Alex de Voogt, Lisa Rougetet and Nathan Epstein
Mathew D. Felton-Koestler
Share news about happenings in the field of elementary school mathematics education, views on matters pertaining to teaching and learning mathematics in the early childhood or elementary school years, and reactions to previously published opinion pieces or articles. Find detailed department submission guidelines at http://www.nctm.org/WriteForTCM.
Melinda (Mindy) S. Eichhorn, Peter J. DiMauro, Courtney Lacson and Barbara Dennie
Teachers can use Universal Design for Learning (UDL) in their math classroom to anticipate potential barriers, know which tools will engage students, and provide safe spaces for learning.
Embarrassingly traditional. Isn't admitting your problem the first step to change? I confess: I was an embarrassingly traditional math teacher.
Amanda Sibley and Terri L. Kurz
Here is a simple way to turn an ordinary whiteboard into an interactive tool that allows students to design and build pathways along which a sliding object will flow—within certain constraints—to reach its final destination. Students must reason, conjecture, test, conjecture again, and then retest their design features to determine a solution to the presented investigation.
Articles in this department showcase students' in-depth thinking and work on problems previously published in Teaching Children Mathematics. This month's scenario challenges students to consider elapsed time and requires them to convert between different units of time measure.
J. Matt Switzer
Each month, this section of the Problem Solvers department showcases students' in-depth thinking and discusses the classroom results of using problems presented in previous issues of Teaching Children Mathematics. In this month's Problem Solvers Solutions, readers have a window into students' number and operation sense in the early elementary grades. Second and third graders were presented with problem-solving tasks using a hundred chart consisting of two number cards and a challenge card aligned to an addition or subtraction structure. Drawing on the structure of the hundred chart and prior knowledge, students were able to articulate their solution strategies.
Michelle H. Pace and Enrique Ortiz
Try introducing this easy-to-implement strategy that engages student detectives in error analysis and mathematical discourse.

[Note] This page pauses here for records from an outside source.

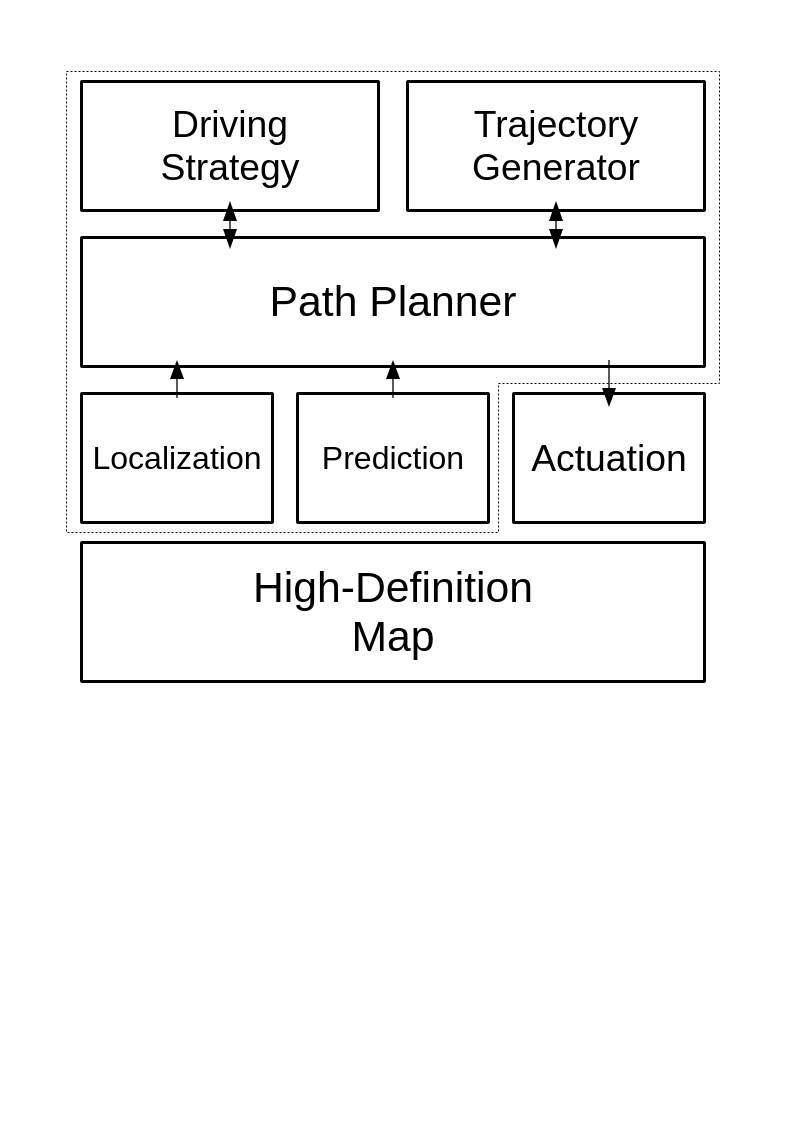
<!DOCTYPE html>
<html lang="en">
<head>
<meta charset="utf-8">
<title>Path planning architecture</title>
<style>
  :root {
    --paper: #fff;
    --ink: #000;
  }
  * { box-sizing: border-box; }
  body { margin: 0; background: var(--paper); }
  .sheet {
    position: relative;
    width: 794px;
    height: 1123px;
    overflow: hidden;
    padding: 80px 88px 0 80px;
    background: var(--paper);
    color: var(--ink);
    font-family: "Liberation Sans", Arial, sans-serif;
  }
  .architecture { display: flex; flex-direction: column; gap: 24px; }
  .row { display: grid; grid-auto-flow: column; grid-auto-columns: 1fr; height: 132px; }
  .strategy { column-gap: 26px; }
  .interfaces { column-gap: 22px; }
  .map { height: 142px; margin-top: -7px; }
  .module {
    display: flex;
    align-items: center;
    justify-content: center;
    border: 3px solid var(--ink);
    border-radius: 2px;
    text-align: center;
    line-height: 1.149;
    white-space: nowrap;
  }
  .small { font-size: 32px; }
  .medium { font-size: 37.3px; }
  .large { font-size: 42.7px; }
  .connections { position: absolute; left: 0; top: 0; }
  .boundary { fill: none; stroke: var(--ink); stroke-width: 1; stroke-dasharray: 2 2; }
  .shaft { stroke: var(--ink); stroke-width: 1.3; }
  .head { fill: var(--ink); }
</style>
</head>
<body>
<main class="sheet">
  <div class="architecture">
    <section class="row strategy">
      <div class="module medium">Driving<br>Strategy</div>
      <div class="module medium">Trajectory<br>Generator</div>
    </section>
    <section class="row planner">
      <div class="module large">Path Planner</div>
    </section>
    <section class="row interfaces">
      <div class="module small">Localization</div>
      <div class="module small">Prediction</div>
      <div class="module medium">Actuation</div>
    </section>
    <section class="row map">
      <div class="module large">High-Definition<br>Map</div>
    </section>
  </div>

  <svg class="connections" width="794" height="1123" viewBox="0 0 794 1123" aria-hidden="true">
    <defs>
      <g id="exchange">
        <line class="shaft" x1="0" y1="215" x2="0" y2="235"/>
        <polygon class="head" points="0,201 7,221 -7,221"/>
        <polygon class="head" points="0,249 7,229 -7,229"/>
      </g>
      <g id="input">
        <line class="shaft" x1="0" y1="375" x2="0" y2="398"/>
        <polygon class="head" points="0,360 7,379 -7,379"/>
      </g>
    </defs>
    <polygon class="boundary" points="66.5,71.5 719.5,71.5 719.5,383.5 498.5,383.5 498.5,532.5 66.5,532.5"/>
    <use href="#exchange" x="230"/>
    <use href="#exchange" x="556"/>
    <use href="#input" x="177"/>
    <use href="#input" x="393"/>
    <g id="output">
      <line class="shaft" x1="609" y1="360" x2="609" y2="392"/>
      <polygon class="head" points="609,407 616,388 602,388"/>
    </g>
  </svg>
</main>
</body>
</html>
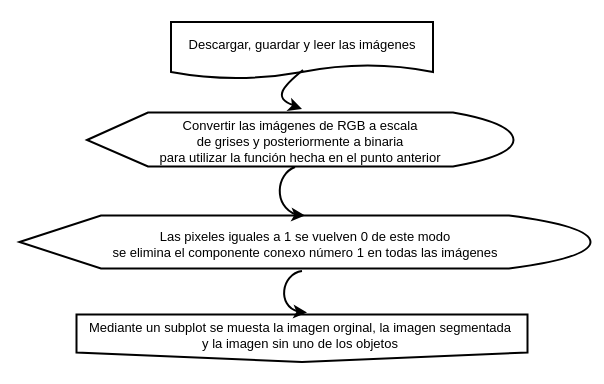
<!DOCTYPE html>
<html lang="es">
<head>
<meta charset="utf-8">
<title>Diagrama de flujo</title>
<style>
:root { --ink: #000; --paper: #fff; }
* { box-sizing: border-box; margin: 0; }
body { width: 604px; height: 384px; overflow: hidden; background: var(--paper); }
.flowchart { position: relative; width: 604px; height: 384px; overflow: hidden; color: var(--ink); font: 13px/16px "Liberation Sans", Arial, sans-serif; }
.shapes { position: absolute; inset: 0; display: block; }
.node { fill: var(--paper); stroke: var(--ink); stroke-width: 2; stroke-miterlimit: 10; }
.connector { fill: none; stroke: var(--ink); stroke-width: 2; }
.arrowhead { fill: var(--ink); }
.step { position: absolute; transform: translateX(-50%); text-align: center; white-space: nowrap; }
.step-read { left: 302px; top: 37px; }
.step-convert { left: 300px; top: 118px; }
.step-remove { left: 305px; top: 229px; }
.step-show { left: 300px; top: 320px; }
</style>
</head>
<body>
<main class="flowchart">
  <svg class="shapes" width="604" height="384" viewBox="0 0 604 384" aria-hidden="true">
    <defs>
      <path id="arrow" class="arrowhead" d="M0 0L-14 7L-10.5 0L-14 -7Z"/>
    </defs>
    <g class="node">
      <path d="M171 22H433V72Q368 59 302 72Q236 84 171 72Z"/>
      <path d="M87 140L148 112.5H453Q513 123 513.5 140Q513 156 453 166.5H148Z"/>
      <path d="M19.5 242L101 215.5H509Q590 226 590.5 242Q590 258 509 268.5H101Z"/>
      <path d="M76.5 314.5H527.5V352.5L302 362L76.5 352.5Z"/>
    </g>
    <g class="connector">
      <path d="M303 70C282 87 273 98 293 105"/>
      <path d="M295 167C276 174 273 206 296 214.5"/>
      <path d="M302 271C281 274 277 306 298 311.5"/>
    </g>
    <use href="#arrow" transform="translate(302 109) rotate(19)"/>
    <use href="#arrow" transform="translate(305 215.5) rotate(4)"/>
    <use href="#arrow" transform="translate(307 312.5) rotate(4)"/>
  </svg>
  <p class="step step-read">Descargar, guardar y leer las imágenes</p>
  <p class="step step-convert">Convertir las imágenes de RGB a escala<br>de grises y posteriormente a binaria<br>para utilizar la función hecha en el punto anterior</p>
  <p class="step step-remove">Las pixeles iguales a 1 se vuelven 0 de este modo<br>se elimina el componente conexo número 1 en todas las imágenes</p>
  <p class="step step-show">Mediante un subplot se muesta la imagen orginal, la imagen segmentada<br>y la imagen sin uno de los objetos</p>
</main>
</body>
</html>
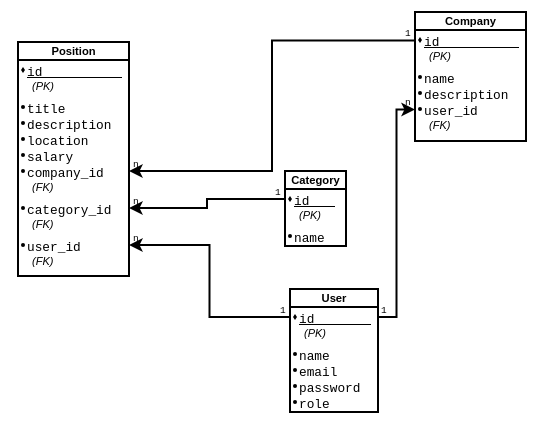
<!DOCTYPE html>
<html lang="en">
<head>
<meta charset="utf-8">
<title>Entity relationship diagram</title>
<style>
:root { --ink: #000; --paper: #fff; }
* { box-sizing: border-box; }
body { margin: 0; background: var(--paper); color: var(--ink); overflow: hidden; }
.diagram { position: relative; width: 544px; height: 424px; overflow: hidden; background: var(--paper); }
.relations { position: absolute; left: 0; top: 0; }
.connector { fill: none; stroke: var(--ink); stroke-width: 2; }
.cardinality { font: 9.5px "Liberation Mono", monospace; fill: var(--ink); }
.entity { position: absolute; border: 2px solid var(--ink); background: var(--paper); }
.position { left: 17px; top: 41px; width: 113px; height: 236px; }
.company { left: 414px; top: 11px; width: 113px; height: 131px; }
.category { left: 284px; top: 170px; width: 63px; height: 77px; --rule-end: 10px; }
.user { left: 289px; top: 288px; width: 90px; height: 125px; }
h2 { margin: 0; height: 18px; border-bottom: 2px solid var(--ink); font: bold 11.2px/17px "Liberation Sans", sans-serif; text-align: center; }
.fields { display: flex; flex-direction: column; margin: 0; padding: 3px 0 0 8px; list-style: none; }
.field { position: relative; height: 16px; font: 12.8px/17px "Liberation Mono", monospace; white-space: nowrap; }
.field::before { content: ""; position: absolute; left: -6px; top: 4px; width: 4px; height: 4px; border-radius: 50%; background: var(--ink); }
.field.primary::before { top: 3px; height: 6px; border-radius: 0; clip-path: polygon(50% 0, 100% 50%, 50% 100%, 0 50%); }
.field.primary::after { content: ""; position: absolute; left: 0; right: var(--rule-end, 6px); top: 13px; height: 1px; background: var(--ink); }
.key { height: 13px; margin: 0 0 8px 5px; font: italic 11px/13px "Liberation Sans", sans-serif; }
</style>
</head>
<body>
<main class="diagram">
  <section class="entity position">
    <h2>Position</h2>
    <ul class="fields">
      <li class="field primary">id</li>
      <li class="key">(PK)</li>
      <li class="field">title</li>
      <li class="field">description</li>
      <li class="field">location</li>
      <li class="field">salary</li>
      <li class="field">company_id</li>
      <li class="key">(FK)</li>
      <li class="field">category_id</li>
      <li class="key">(FK)</li>
      <li class="field">user_id</li>
      <li class="key">(FK)</li>
    </ul>
  </section>

  <section class="entity company">
    <h2>Company</h2>
    <ul class="fields">
      <li class="field primary">id</li>
      <li class="key">(PK)</li>
      <li class="field">name</li>
      <li class="field">description</li>
      <li class="field">user_id</li>
      <li class="key">(FK)</li>
    </ul>
  </section>

  <section class="entity category">
    <h2>Category</h2>
    <ul class="fields">
      <li class="field primary">id</li>
      <li class="key">(PK)</li>
      <li class="field">name</li>
    </ul>
  </section>

  <section class="entity user">
    <h2>User</h2>
    <ul class="fields">
      <li class="field primary">id</li>
      <li class="key">(PK)</li>
      <li class="field">name</li>
      <li class="field">email</li>
      <li class="field">password</li>
      <li class="field">role</li>
    </ul>
  </section>

  <svg class="relations" width="544" height="424" viewBox="0 0 544 424" role="img" aria-label="One-to-many relations between the tables">
    <defs>
      <path id="arrow-left" d="M0 0L14 -7L10.5 0L14 7Z"/>
    </defs>
    <path class="connector" d="M415 40.5H272V171H138"/>
    <path class="connector" d="M285 199H207V208H138"/>
    <path class="connector" d="M290 317H209.5V245H138"/>
    <path class="connector" d="M378 317H396.5V109.5H406"/>
    <use href="#arrow-left" x="129" y="171"/>
    <use href="#arrow-left" x="129" y="208"/>
    <use href="#arrow-left" x="129" y="245"/>
    <use href="#arrow-left" transform="translate(415 109.5) scale(-1 1)"/>
    <g class="cardinality">
      <text x="405" y="36">1</text>
      <text x="133" y="167">n</text>
      <text x="275" y="195">1</text>
      <text x="133" y="204">n</text>
      <text x="280" y="313">1</text>
      <text x="133" y="241">n</text>
      <text x="381" y="313">1</text>
      <text x="405" y="105">n</text>
    </g>
  </svg>
</main>
</body>
</html>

Susan Jo Russell
To support mathematics educators as they consider implications of the Common Core State Standards for Mathematics (CCSSM) for instruction and assessment, Teaching Children Mathematics launched a series of articles beginning in the February 2012 issue. In this concluding installment, we concentrate on the implementation of the eight Standards of Mathematical Practice and the constellations of Practices and Standards. In the September issue, Matthew Larson follows up the series with a feature article that looks at CCSSM through the lens of mathematics education reform history and asks the provocative question, Will CCSSM Matter in Ten Years?
Lynn Columba, Thomas Hammond and Lanette Waddell
What is in a name? Actually, quite a lot of math! Join us as “math by the month” challenges students to apply their knowledge of data analysis, geometry, and algebraic thinking to solve this collection of math problems.